Tuesday, 14 May 2013 at 16:00

Add to Calendar ▼2013-05-14 16:00:002013-05-14 17:00:00Europe/LondonDynamic Flow Enhanced Microfluidic Bioarray Reactions: Numerical Modeling and Experimental Flow Chemistry Congress in Boston, MA, USABoston, MA,

The dynamic flow in microfluidic channels has enhanced the chemical reactions in DNA hybridization. This study has assisted the design of an effective bioarray chip for the detection of fungal pathogen DNA (0.2 ng) and influenza antibody (5 attomoles). 
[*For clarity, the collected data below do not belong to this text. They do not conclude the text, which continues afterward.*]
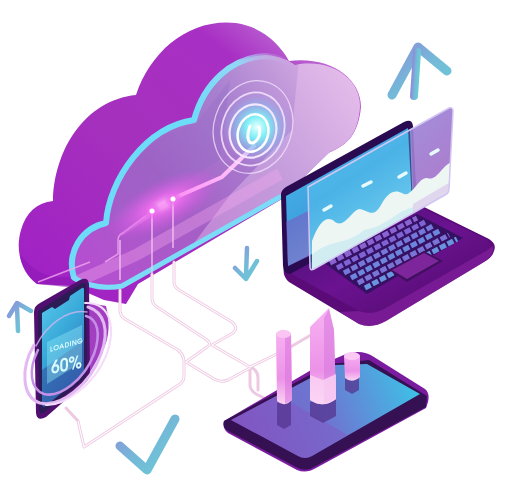
<!DOCTYPE html>
<html lang="en">
<head>
<meta charset="utf-8">
<title>Cloud computing illustration</title>
<style>
:root{--paper:#fff;--violet:#a42bc4;--plum:#5b0b78;--ink:#2a0b52;--cyan:#62dcf6;--sky:#43b5e8;--lilac:#a78bd8;--pink:#f29bec;--wire:#edc9e2;--cream:#eef6f4}
html,body{margin:0;background:var(--paper);overflow:hidden}
svg{display:block;width:512px;height:488px}
.wire{fill:none;stroke:var(--wire);stroke-width:3;stroke-linejoin:round;stroke-linecap:round}
.wire-core{stroke:#fffafd;stroke-width:1.2}
.halo{fill:none;stroke:#f6e6ff}
.screen-text{font-family:"TeX Gyre Adventor",Inter,sans-serif;font-weight:700;fill:#d8fbff}
.keys{fill:none;stroke:#8a63d2;stroke-width:5;stroke-dasharray:6.5 2}
</style>
</head>
<body>
<svg viewBox="0 0 512 488" role="img" aria-label="A purple cloud linked by wires to a phone, a laptop and a tablet with bar charts">
<defs>
<linearGradient id="cloud-side" x1="0" y1="1" x2="1" y2="0">
<stop offset="0" stop-color="#a01fc6"/><stop offset=".45" stop-color="#a530bd"/><stop offset=".75" stop-color="#a82fc4"/><stop offset="1" stop-color="#cf9be0"/>
</linearGradient>
<linearGradient id="cloud-face" gradientUnits="userSpaceOnUse" x1="90" y1="270" x2="350" y2="80">
<stop offset="0" stop-color="#b44fd0"/><stop offset=".35" stop-color="#a55fc6"/><stop offset=".65" stop-color="#a880cf"/><stop offset="1" stop-color="#dcb4e6"/>
</linearGradient>
<linearGradient id="cloud-rim" gradientUnits="userSpaceOnUse" x1="190" y1="120" x2="290" y2="60">
<stop offset="0" stop-color="#6cdcf8"/><stop offset=".6" stop-color="#8fd8f6"/><stop offset="1" stop-color="#d9b8ee" stop-opacity="0"/>
</linearGradient>
<radialGradient id="core-glow">
<stop offset="0" stop-color="#e9ffff"/><stop offset=".3" stop-color="#7df0f6"/><stop offset=".65" stop-color="#8fb6ec" stop-opacity=".65"/><stop offset="1" stop-color="#b59be6" stop-opacity="0"/>
</radialGradient>
<radialGradient id="pink-glow">
<stop offset="0" stop-color="#ffb6fb"/><stop offset=".35" stop-color="#f26df0" stop-opacity=".75"/><stop offset="1" stop-color="#d955e6" stop-opacity="0"/>
</radialGradient>
<linearGradient id="beam" x1="0" y1="1" x2="1" y2="0">
<stop offset="0" stop-color="#e77df0" stop-opacity=".2"/><stop offset=".5" stop-color="#ff9bf6"/><stop offset="1" stop-color="#ffd9fb"/>
</linearGradient>
<linearGradient id="laptop-screen" x1="0" y1="0" x2=".6" y2="1">
<stop offset="0" stop-color="#4bbdf0"/><stop offset=".5" stop-color="#3fa3df"/><stop offset="1" stop-color="#7fd3ee"/>
</linearGradient>
<linearGradient id="panel-edge" x1="0" y1="0" x2=".4" y2="1">
<stop offset="0" stop-color="#9a86d8"/><stop offset="1" stop-color="#a66fc8"/>
</linearGradient>
<linearGradient id="laptop-base" x1="0" y1="0" x2="1" y2="1">
<stop offset="0" stop-color="#42106f"/><stop offset=".5" stop-color="#6b1290"/><stop offset="1" stop-color="#4d0a68"/>
</linearGradient>
<linearGradient id="tablet-screen" gradientUnits="userSpaceOnUse" x1="245" y1="440" x2="410" y2="375">
<stop offset="0" stop-color="#7a5cc4"/><stop offset=".5" stop-color="#6c78d2"/><stop offset="1" stop-color="#3fbfe6"/>
</linearGradient>
<linearGradient id="phone-screen" x1="0" y1="0" x2=".5" y2="1">
<stop offset="0" stop-color="#5ccdf0"/><stop offset=".5" stop-color="#38a8d8"/><stop offset="1" stop-color="#3d6cc0"/>
</linearGradient>
<linearGradient id="bar" x1="0" y1="0" x2="0" y2="1">
<stop offset="0" stop-color="#f8b2f2"/><stop offset=".65" stop-color="#ec92e8"/><stop offset="1" stop-color="#fbd3f3"/>
</linearGradient>
<linearGradient id="arrow" x1="0" y1="0" x2="1" y2="1">
<stop offset="0" stop-color="#8d8fda"/><stop offset=".5" stop-color="#74b9d8"/><stop offset="1" stop-color="#6cc9d6"/>
</linearGradient>
<clipPath id="face-clip"><path d="M72 279C64 252 80 227 105 222C108 178 145 126 193 119C203 82 232 56 266 55C280 56 290 61 295 65C330 58 360 78 360 106C358 136 346 145 330 152L282 198L122 289C100 292 85 288 72 279Z"/></clipPath>
<clipPath id="panel-clip"><path d="M308 187L449 108Q453 107 453 111L449 189Q449 193 445 195L314 269Q310 271 310 267Z"/></clipPath>
</defs>

<g id="cloud">
<path fill="url(#cloud-side)" d="M37 284C21 272 15 250 21 230C26 212 37 203 53 201C54 150 85 100 136 95C151 50 190 18 236 23C262 27 279 43 289 61C330 56 361 78 361 107C358 137 345 146 328 153L282 199L138 284L126 304L104 300L72 286Z"/>
<path fill="#8d16b2" opacity=".55" d="M37 284C27 277 21 266 20 254C37 276 55 280 72 276L76 288Z"/>
<path fill="url(#cloud-face)" d="M72 279C64 252 80 227 105 222C108 178 145 126 193 119C203 82 232 56 266 55C280 56 290 61 295 65C330 58 360 78 360 106C358 136 346 145 330 152L282 198L122 289C100 292 85 288 72 279Z"/>
<g clip-path="url(#face-clip)">
<path fill="#edc5ee" opacity=".4" d="M300 50L370 60V170L240 225L180 262L230 195L292 130Z"/>
<path fill="#8f6bc4" opacity=".3" d="M110 222C120 170 155 130 196 124L230 80L220 160L120 220Z"/>
<path d="M72 284L136 255L280 174" fill="none" stroke="#f6a9ee" stroke-width="12" opacity=".35"/>
</g>
<path fill="none" stroke="url(#cloud-rim)" stroke-width="6" stroke-linejoin="round" d="M74 278C66 252 82 228 106 223C109 179 146 127 194 120C204 83 232 57 266 56C280 57 288 62 295 66"/>
<path fill="none" stroke="#7adcf6" stroke-width="5" stroke-linecap="round" d="M74 278C87 286 104 289 122 286L280 197"/>
<path fill="none" stroke="#f2a8ee" stroke-width="1.5" opacity=".8" d="M38 282L90 262M105 262L118 254V240Q118 235 123 233L152 211"/>
</g>

<g id="cloud-core">
<ellipse cx="164" cy="204" rx="62" ry="24" fill="url(#pink-glow)" transform="rotate(-27 164 204)"/>
<path fill="none" stroke="url(#beam)" stroke-width="4" stroke-linecap="round" d="M122 234L172 199L222 177L254 146"/>
<path fill="none" stroke="#f8c4f4" stroke-width="1.3" d="M152 211V274M173 199V248M120 240V280"/>
<circle cx="152" cy="211" r="9" fill="url(#pink-glow)"/><circle cx="173" cy="199" r="9" fill="url(#pink-glow)"/>
<circle cx="152" cy="211" r="2.5" fill="#fff"/><circle cx="173" cy="199" r="2.5" fill="#fff"/>
<circle cx="257" cy="127" r="36" fill="url(#core-glow)"/>
<g class="halo">
<ellipse cx="253" cy="127" rx="39" ry="47" stroke-width="1.2" opacity=".75" transform="rotate(18 253 127)"/>
<ellipse cx="253" cy="129" rx="31" ry="37" stroke-width="1.8" opacity=".85" transform="rotate(18 253 129)"/>
<ellipse cx="253" cy="131" rx="23" ry="27" stroke-width="2.2" transform="rotate(18 253 131)"/>
<ellipse cx="253" cy="133" rx="15" ry="19" stroke-width="2.5" stroke="#fff" transform="rotate(18 253 133)"/>
</g>
<path fill="none" stroke="#fff" stroke-width="3" stroke-linecap="round" d="M250 126C246 136 248 144 253 143C259 140 261 133 259 127"/>
</g>

<g id="arrows" fill="none" stroke="url(#arrow)" stroke-linecap="round" stroke-linejoin="round">
<path stroke-width="9" d="M392 95L418 47L447 71"/><path stroke-width="8" d="M417 52L414 96"/>
<path stroke-width="4.5" d="M235 268L246 279L257 261M247 248L246 276"/>
<path stroke-width="4.5" d="M9 316L17 303L31 311M17 306L18 331"/>
<path stroke-width="9" d="M120 446L147 470L175 419"/><path stroke-width="8" d="M147 418V463"/>
</g>

<g id="wires">
<g id="wire-paths">
<path class="wire" d="M120 290V310Q120 316 125 319L178 350Q184 355 184 362V376Q184 381 180 384L84 447L78 421L66 408"/>
<path class="wire" d="M152 274V298Q152 304 157 307L207 340Q212 344 207 347L186 362"/>
<path class="wire" d="M174 262V282Q174 287 179 290L232 322Q239 328 233 333L212 345L250 367L287 349L328 325"/>
<path class="wire" d="M186 362L214 379Q221 383 228 380L250 368V385Q250 390 256 394L268 400"/>
<path class="wire" d="M250 367Q258 370 258 378V390"/>
</g>
<g fill="none" stroke="#fffafd" stroke-width="1.2">
<path d="M120 290V310Q120 316 125 319L178 350Q184 355 184 362V376Q184 381 180 384L84 447L78 421"/>
<path d="M152 274V298Q152 304 157 307L207 340Q212 344 207 347L186 362L214 379Q221 383 228 380L250 368"/>
<path d="M174 262V282Q174 287 179 290L232 322Q239 328 233 333L212 345L250 367L287 349"/>
</g>
</g>

<g id="phone">
<path fill="#a23fc0" d="M84 302L106 306Q112 330 104 348L90 372L78 388Z"/>
<path fill="#51106f" d="M34 312Q34 306 40 303L80 280Q88 276 89 284L90 372Q90 379 84 384L46 417Q37 422 36 413Z"/>
<path fill="#2b1c56" d="M38 311L82 283Q86 281 86 286L87 371Q87 377 82 381L45 412Q39 416 39 408Z"/>
<path fill="url(#phone-screen)" d="M42 313L52 307L55 309L69 300L70 296L82 288Q84 287 84 290L84 369Q84 374 80 377L47 405Q42 409 42 403Z"/>
<path fill="#2f4f9c" opacity=".55" d="M42 370L84 340V369Q84 374 80 377L47 405Q42 409 42 403Z"/>
<path fill="#91edf8" opacity=".4" d="M47 342L82 325V362L47 384Z"/>
<text class="screen-text" font-size="7" transform="matrix(1 -.28 0 1 50 352)" textLength="33">LOADING</text>
<text class="screen-text" font-size="18" transform="matrix(1 -.2 0 1 51 374)" textLength="31" lengthAdjust="spacingAndGlyphs">60%</text>
<g fill="none" stroke-linecap="round">
<path stroke="#e3b9f3" stroke-width="3" d="M88 307C104 312 110 330 101 354C90 385 60 408 40 403C22 397 20 369 34 345"/>
<path stroke="#c490e8" stroke-width="2.5" d="M86 316C98 319 101 334 94 354C84 380 60 398 44 394C30 389 28 370 38 350"/>
<path stroke="#f5dcfb" stroke-width="2" d="M85 303C112 302 116 330 106 356C94 385 64 406 46 405"/>
<path stroke="#d4b6f2" stroke-width="1.5" opacity=".8" d="M36 346C47 324 68 309 87 312"/>
</g>
</g>

<g id="laptop">
<path fill="var(--plum)" d="M284 266L313 259L420 205L489 239Q497 244 494 251Q492 258 484 262L386 321Q372 329 359 324L289 282Q282 276 284 266Z"/>
<path fill="url(#laptop-base)" d="M286 266L418 206L487 240Q494 246 486 251L384 309Q371 316 359 311L290 273Z"/>
<path fill="#8e27ac" opacity=".55" d="M384 309L486 251L493 246Q495 255 484 262L386 321Q372 329 359 324L340 312L359 311Q371 316 384 309Z"/>
<path fill="#351063" d="M323 262L417 214L463 238L367 294Z"/>
<g class="keys">
<path d="M330 263L417 218"/><path d="M337 268L425 222" stroke="#7d63d4"/><path d="M344 273L433 226" stroke="#7478d8"/><path d="M351 278L441 230" stroke="#6b86dc"/><path d="M358 283L449 235" stroke="#7a74d6"/><path d="M365 288L457 239" stroke="#6a94e0"/>
</g>
<path fill="#40105f" d="M389 270L424 251L443 261L407 282Z"/>
<path fill="#7d259b" d="M392 270L424 253L439 261L407 279Z"/>
<path fill="var(--ink)" d="M281 195Q281 190 286 187L404 122Q412 118 413 126L417 206L290 274Q284 274 283 266Z"/>
<path fill="url(#laptop-screen)" d="M286 196L408 128L412 204L288 266Z"/>
<path fill="#7e55bd" opacity=".55" d="M286 222L310 210V256L288 266Z"/>
</g>

<g id="chart-panel">
<path fill="url(#panel-edge)" opacity=".92" d="M410 130L449 108Q453 107 453 111L449 189Q449 193 445 195L413 213Z"/>
<path fill="#63cdf2" opacity=".35" d="M308 187L411 129L414 212L314 269Q310 271 310 267Z"/>
<g clip-path="url(#panel-clip)">
<path fill="var(--cream)" d="M312 241C320 220 327 216 334 221C344 230 350 212 359 209C368 210 373 219 381 205C389 190 396 190 402 193C411 200 418 177 427 178C437 182 442 165 452 162V205L312 275Z"/>
<path fill="#c3e8f1" opacity=".65" d="M312 255C330 238 346 246 364 230C388 226 397 210 414 207V220L312 275Z"/>
<path fill="#d7c4ec" opacity=".6" d="M413 204L452 181V205L413 216Z"/>
</g>
<path fill="none" stroke="#d2c6f2" stroke-width="1.5" d="M308 187L449 108Q453 107 453 111L449 189Q449 193 445 195L314 269Q310 271 310 267Z"/>
<g stroke="#e7fbff" stroke-width="3.5" stroke-linecap="round"><path d="M324 210L331 206M363 186L371 182M399 177L406 173M431 154L438 150"/></g>
</g>

<g id="tablet">
<path fill="#7b1ca0" d="M318 366L346 354Q362 349 374 357L425 389Q430 393 428 402L426 408L316 468Q306 474 297 470L228 433Q222 428 224 421Z"/>
<path fill="#351052" d="M224 421L330 364L369 360L427 396L426 407L314 467Q306 472 298 468L228 431Q222 427 224 421Z"/>
<path fill="url(#tablet-screen)" d="M231 420L335 365L367 364L420 394L312 456Q305 460 298 456Z"/>
<path fill="#8c4cbc" opacity=".35" d="M231 420L278 395L348 435L312 456Q305 460 298 456Z"/>
<g id="bar-shadows" fill="#55348f" opacity=".75"><path d="M277 403L291 400V425L284 429L277 425ZM310 402L336 399V416L323 423L310 416ZM345 378L359 376V390L352 394L345 390Z"/></g>
<g id="bars">
<path fill="url(#bar)" d="M276 334Q283 326 291 334L292 400Q284 408 277 401Z"/>
<path fill="#d873dc" opacity=".55" d="M285 332L291 334L292 400L285 404Z"/>
<path fill="url(#bar)" d="M310 327L329 308L334 330L336 399Q323 409 310 400Z"/>
<path fill="#d878de" opacity=".55" d="M324 318L329 309L334 330L336 399L324 404Z"/>
<path fill="#fbd5f5" opacity=".8" d="M310 375L323 380L336 374V399Q323 409 310 400Z"/>
<path fill="url(#bar)" d="M344 356Q352 349 360 356V377Q352 384 345 378Z"/>
<ellipse cx="352" cy="356" rx="8" ry="4" fill="#fbc9f4"/>
<ellipse cx="283.5" cy="334" rx="7.5" ry="4" fill="#fac4f3"/>
</g>
</g>
</svg>
</body>
</html>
Add to Calendar ▼2013-05-14 00:00:002013-05-15 00:00:00Europe/LondonFlow Chemistry CongressFlow Chemistry Congress in Boston, MA, USABoston, MA,